In a world still characterized by four-digit telephone numbers, 78 rpm records, and vacuum tubes that had to be carried to the hardware store for testing when the radio or television wouldn’t work, my first camera fit right in.
A Christmas gift, it was a simple Kodak Brownie — perhaps the Brownie Holiday, but more probably the slightly newer Model 127. Of course it required film, carefully loaded into the camera one precious roll at a time. There were knobs to turn, holes to match with tiny, mechanical teeth, and a certain amount of ruined film that went along with the learning process, since childish excitement often meant forgetting the first rule listed in the Brownie 127 instruction manual: “Take the camera into the shade.” Continue reading
Boudreaux’s been much on my mind of late.
In 2012, not long after I’d written a thing or two about chickens in art and literature, he emailed a suggestion: “Cher, you want the complete chicken experience, come to Cajun country for a real Mardi Gras. They dance for chickens over here.”

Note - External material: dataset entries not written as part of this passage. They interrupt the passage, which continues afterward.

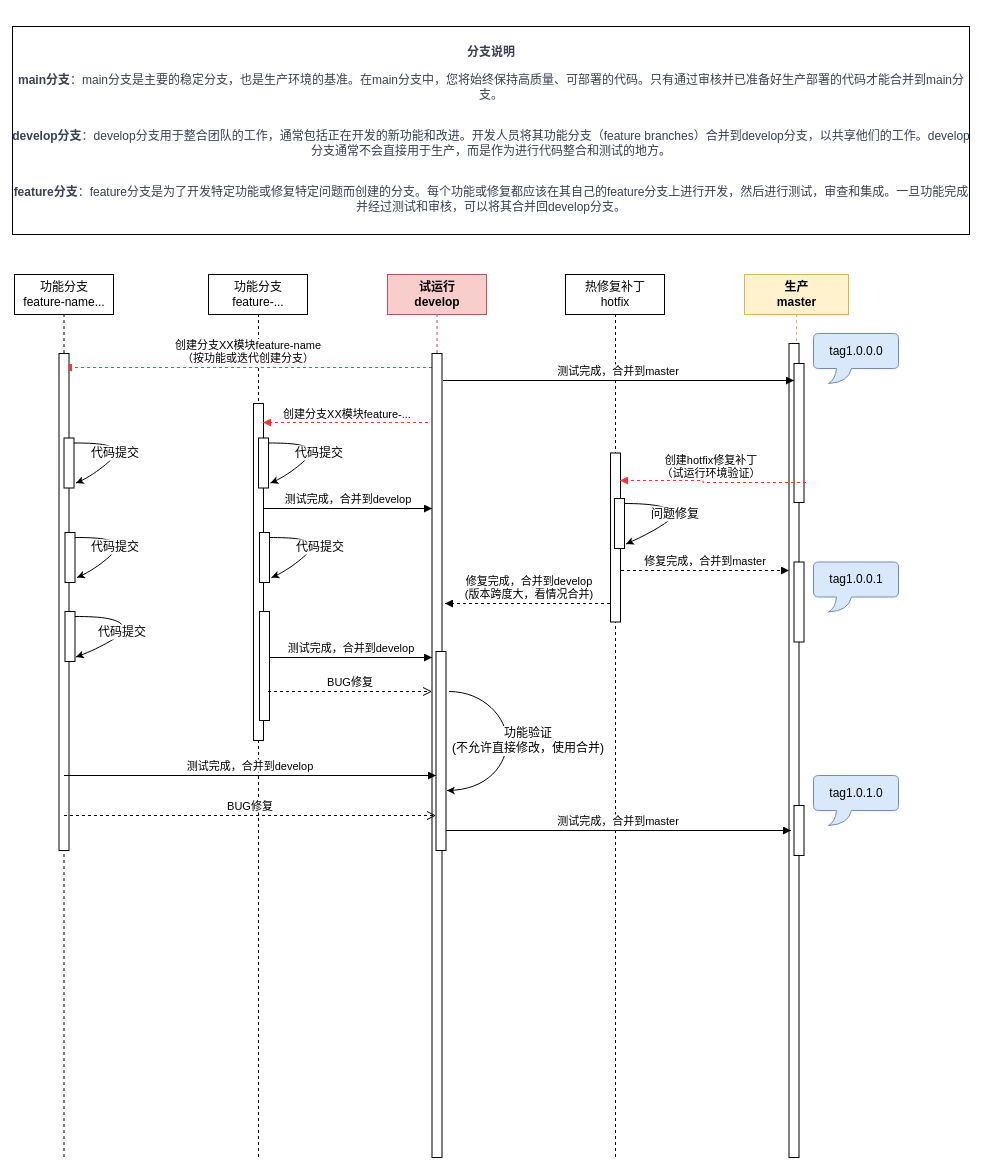
<!DOCTYPE html>
<html lang="zh-CN">
<head>
<meta charset="utf-8">
<title>分支说明</title>
<style>
:root {
  --ink: #000;
  --note-ink: #374151;
  --paper: #fff;
  --alert: #f33;
  --develop-fill: #f8cecc;
  --develop-line: #b85450;
  --master-fill: #fff2cc;
  --master-line: #d6b656;
  --tag-fill: #dae8fc;
  --tag-line: #6c8ebf;
}
* { box-sizing: border-box; margin: 0; }
html, body { width: 982px; height: 1170px; overflow: hidden; background: var(--paper); }
body {
  position: relative;
  color: var(--ink);
  font: 12px/15px "Liberation Sans", "Noto Sans CJK SC", sans-serif;
  text-align: center;
  white-space: nowrap;
}
.notes {
  position: absolute; left: 12px; top: 26px; width: 958px; height: 209px;
  display: flex; flex-direction: column; align-items: center; gap: 26px;
  padding-top: 18px;
  border: 1px solid var(--ink);
  color: var(--note-ink);
}
.notes h1 { font-size: 12px; line-height: 15px; margin-bottom: -13px; }
.diagram { position: absolute; left: 0; top: 0; fill: none; stroke: var(--ink); }
.lifeline, .dashed { stroke-dasharray: 3 3; }
.bar { fill: var(--paper); }
.red { stroke: var(--alert); }
.tag-shape { fill: var(--tag-fill); stroke: var(--tag-line); }
.participant {
  position: absolute; left: var(--x); top: 274px; width: 100px; height: 41px;
  display: flex; align-items: center; justify-content: center;
  border: 1px solid var(--ink); background: var(--paper);
}
.develop { background: var(--develop-fill); border-color: var(--develop-line); font-weight: bold; }
.master { width: 105px; background: var(--master-fill); border-color: var(--master-line); font-weight: bold; }
.message, .action, .tag {
  position: absolute; left: var(--x); top: var(--y);
  transform: translate(-50%, -50%);
}
.message { font-size: 11px; line-height: 13px; background: var(--paper); }
.action { background: var(--paper); }
</style>
</head>
<body>
<section class="notes">
  <h1>分支说明</h1>
  <p><b>main分支</b>：main分支是主要的稳定分支，也是生产环境的基准。在main分支中，您将始终保持高质量、可部署的代码。只有通过审核并已准备好生产部署的代码才能合并到main分<br>支。</p>
  <p><b>develop分支</b>：develop分支用于整合团队的工作，通常包括正在开发的新功能和改进。开发人员将其功能分支（feature branches）合并到develop分支，以共享他们的工作。develop<br>分支通常不会直接用于生产，而是作为进行代码整合和测试的地方。</p>
  <p><b>feature分支</b>：feature分支是为了开发特定功能或修复特定问题而创建的分支。每个功能或修复都应该在其自己的feature分支上进行开发，然后进行测试，审查和集成。一旦功能完成<br>并经过测试和审核，可以将其合并回develop分支。</p>
</section>

<svg class="diagram" width="982" height="1170" viewBox="0 0 982 1170" aria-hidden="true">
  <defs>
    <marker id="block" markerWidth="9" markerHeight="8" refX="8" refY="4" orient="auto" markerUnits="userSpaceOnUse"><path d="M0 0L8 4L0 8Z" fill="#000" stroke="none"/></marker>
    <marker id="block-red" markerWidth="9" markerHeight="8" refX="8" refY="4" orient="auto" markerUnits="userSpaceOnUse"><path d="M0 0L8 4L0 8Z" fill="#f33" stroke="none"/></marker>
    <marker id="classic" markerWidth="9" markerHeight="8" refX="8" refY="4" orient="auto" markerUnits="userSpaceOnUse"><path d="M0 0L8 4L0 8L2 4Z" fill="#000" stroke="none"/></marker>
    <marker id="open" markerWidth="10" markerHeight="10" refX="8" refY="5" orient="auto" markerUnits="userSpaceOnUse"><path d="M0 1L8 5L0 9" fill="none" stroke="#000" stroke-dasharray="none"/></marker>
    <path id="commit" d="M0 0C22 0 40 1 43 9C42 14 20 33 2 40" marker-end="url(#classic)"/>
    <path id="callout" class="tag-shape" d="M5 0H80Q85 0 85 5V30Q85 35 80 35H38Q35 49 15 50Q22 46 23 35H5Q0 35 0 30V5Q0 0 5 0Z"/>
  </defs>

  <g class="lifeline">
    <path d="M64 314V1158M258.5 314V1158M615.5 314V1158"/>
    <path d="M437 314V353" stroke="#b85450"/>
    <path d="M796.5 314V343" stroke="#d6b656"/>
  </g>
  <path class="dashed red" d="M432 367.5H64" marker-end="url(#block-red)"/>

  <g class="bar">
    <rect x="59" y="353.5" width="10" height="497"/>
    <rect x="253.5" y="403.5" width="10" height="337"/>
    <rect x="432" y="353.5" width="10" height="804"/>
    <rect x="610.5" y="453" width="10" height="169"/>
    <rect x="789" y="343.5" width="10" height="814"/>
  </g>
  <path d="M69 367.5H71" stroke="#f33" stroke-width="6"/>

  <g marker-end="url(#block)">
    <path d="M443 380.5H794"/>
    <path d="M264 508.5H432"/>
    <path d="M269 657.5H432"/>
    <path d="M64 775.5H436"/>
    <path d="M446 830.5H791"/>
  </g>

  <g class="bar">
    <rect x="64" y="438" width="10" height="50"/>
    <rect x="65" y="532.5" width="10" height="50"/>
    <rect x="65" y="611.5" width="10" height="50"/>
    <rect x="258.5" y="438" width="10" height="50"/>
    <rect x="259.5" y="532.5" width="10" height="50"/>
    <rect x="259.5" y="611.5" width="10" height="109"/>
    <rect x="436" y="651.5" width="10" height="199"/>
    <rect x="614.5" y="498.5" width="10" height="50"/>
    <rect x="794" y="363.5" width="10" height="139"/>
    <rect x="794" y="562" width="10" height="80"/>
    <rect x="794" y="805.5" width="10" height="50"/>
  </g>

  <g class="dashed">
    <path class="red" d="M428 422.5H263" marker-end="url(#block-red)"/>
    <path class="red" d="M806 482.5H703V480.5H620" marker-end="url(#block-red)"/>
    <path d="M621 570.5H789" marker-end="url(#block)"/>
    <path d="M610 603.5H445" marker-end="url(#block)"/>
    <path d="M268 691.5H431" marker-end="url(#open)"/>
    <path d="M64 815.5H435" marker-end="url(#open)"/>
  </g>

  <use href="#commit" x="74" y="443"/>
  <use href="#commit" x="75" y="537.5"/>
  <path d="M75 616.5C100 616.5 124 618 124 630C122 636 96 650 76 657" marker-end="url(#classic)"/>
  <use href="#commit" x="268.5" y="443"/>
  <use href="#commit" x="269.5" y="537.5"/>
  <path d="M624 503.5C650 503.5 674 506 674 516C664 526 642 537 626 544" marker-end="url(#classic)"/>
  <path d="M449 691.5C484 691.5 507 718 507 741S488 790.5 447 790.5" marker-end="url(#classic)"/>

  <use href="#callout" x="813.5" y="333.5"/>
  <use href="#callout" x="813.5" y="562"/>
  <use href="#callout" x="813.5" y="775.5"/>
</svg>

<div class="participant" style="--x:14px">功能分支<br>feature-name...</div>
<div class="participant" style="--x:208px">功能分支<br>feature-...</div>
<div class="participant develop" style="--x:387px">试运行<br>develop</div>
<div class="participant" style="--x:565px">热修复补丁<br>hotfix</div>
<div class="participant master" style="--x:744px">生产<br>master</div>

<div class="message" style="--x:248px;--y:352px">创建分支XX模块feature-name<br>（按功能或迭代创建分支）</div>
<div class="message" style="--x:618px;--y:371px">测试完成，合并到master</div>
<div class="message" style="--x:347px;--y:414px">创建分支XX模块feature-...</div>
<div class="message" style="--x:711px;--y:467px">创建hotfix修复补丁<br>（试运行环境验证）</div>
<div class="message" style="--x:348px;--y:499px">测试完成，合并到develop</div>
<div class="message" style="--x:705px;--y:561px">修复完成，合并到master</div>
<div class="message" style="--x:529px;--y:588px">修复完成，合并到develop<br>(版本跨度大，看情况合并)</div>
<div class="message" style="--x:351px;--y:648px">测试完成，合并到develop</div>
<div class="message" style="--x:350px;--y:682px">BUG修复</div>
<div class="message" style="--x:250px;--y:766px">测试完成，合并到develop</div>
<div class="message" style="--x:250px;--y:806px">BUG修复</div>
<div class="message" style="--x:618px;--y:821px">测试完成，合并到master</div>

<div class="action" style="--x:115px;--y:453px">代码提交</div>
<div class="action" style="--x:115px;--y:547px">代码提交</div>
<div class="action" style="--x:122px;--y:632px">代码提交</div>
<div class="action" style="--x:319px;--y:453px">代码提交</div>
<div class="action" style="--x:320px;--y:547px">代码提交</div>
<div class="action" style="--x:675px;--y:514px">问题修复</div>
<div class="action" style="--x:528px;--y:741px">功能验证<br>(不允许直接修改，使用合并)</div>

<div class="tag" style="--x:856px;--y:351px">tag1.0.0.0</div>
<div class="tag" style="--x:856px;--y:579px">tag1.0.0.1</div>
<div class="tag" style="--x:856px;--y:793px">tag1.0.1.0</div>
</body>
</html>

As proof, he sent along Pat Mire’s documentary, Dance for a Chicken. After watching the hour-long film with a certain degree of astonishment, I tucked the link into my bookmarks and resolved to make my own run to the Louisiana prairie to witness the celebrations.
A year later, and the year after that, I remembered Boudreaux’s email only after it was too late to make plans. Each year, I watched the film again and thought,”Next year.”
This year, I remembered, and made some inquiries. After a few phone calls, a conversation or two, and a text, I had the name and address of a Church Point family willing to host a visitor from Texas. I called a friend who lives in Louisiana’s bayou country and said, “Pack your bags. We’ve got chickens waiting.” Continue reading
I hadn’t penciled in much time during this past week for chickenology, but when artist and blogger Gary Myers posted this Portrait of Henri Groulx and a Rooster on his site, my schedule changed.
Myers found the photograph at an ecletic, almost indescribable photography site called Luminous Lint. Taken at a Parisian photo studio around 1920, the portrait is at once humorous, arresting and puzzling. As Gary says, “In these all so politically correct times, it’s kind of refreshing to see this French kid with his cigarette dangling. That world-weary look on his face and the confidence of his stance as he sits with legs crossed say that he’s six years old and he’s seen it all.”
Entranced though I was by Henri Groulx and his rooster, the image brought to mind another chicken-loving child – Miss MaryFlannery O’Connor. Born in Savannah, Georgia in 1925, Flannery eventually gained fame as a writer. But at the age of five (or six, depending on the source you choose) she taught a chicken to walk backward and achieved a different sort of fame. Word spread, and it wasn’t long before the Pathé Newsreel Service was on her doorstep, eager to record the feat for the admiration of the world. Continue reading
Once upon a time, in a world fast receding but still visible in the rear-view mirror, digital cameras and telephones were two devices rather than one. In even earlier decades, people who now seem dimmer than photographs poorly exposed or faded by time used cameras that weren’t digital at all. They required something called film that had to be loaded into the camera one precious roll at a time. There were knobs to turn, holes to match with tiny, mechanical teeth and viewfinders that required the presence of a human eye. To say the least, using an old-fashioned camera was very much a hands-on experience, demanding time and effort. Continue reading
I’m rarely sentimental about towns I’ve never visited, but Benton Harbor, Michigan is an exception.
Benton Harbor was named after five-term Missouri Senator Thomas Hart Benton, who earned the honor by helping Michigan achieve statehood. His grand-nephew, also named Thomas Hart Benton, is one of my favorite American painters and muralists. The younger and more artistic Benton was the son of Maecenus Benton, who served in Congress himself after a stint as prosecuting attorney for Newton County, Missouri.
It’s at this point in the Benton/Benton Harbor history that my sentimental twinges begin. Maecenus Benton lawyered in Newton County, Missouri, while I was born in Newton, Iowa. My little Newton happened to be home to the Maytag Company, my father’s employer for decades. In 2006, Maytag was sold to the Whirlpool Corporation, whose administrative headquarters still are located in Benton Harbor, Michigan.
In one more lovely, serendipitous complication, Benton Harbor is located along the eastern edge of Lake Michigan on the Paw Paw River. When I lived in Liberia, my whorled tabby cat was named Paw Paw because she loved to knead sofas, pillows, people and other animals with her paws, just as if she were kneading bread. Continue reading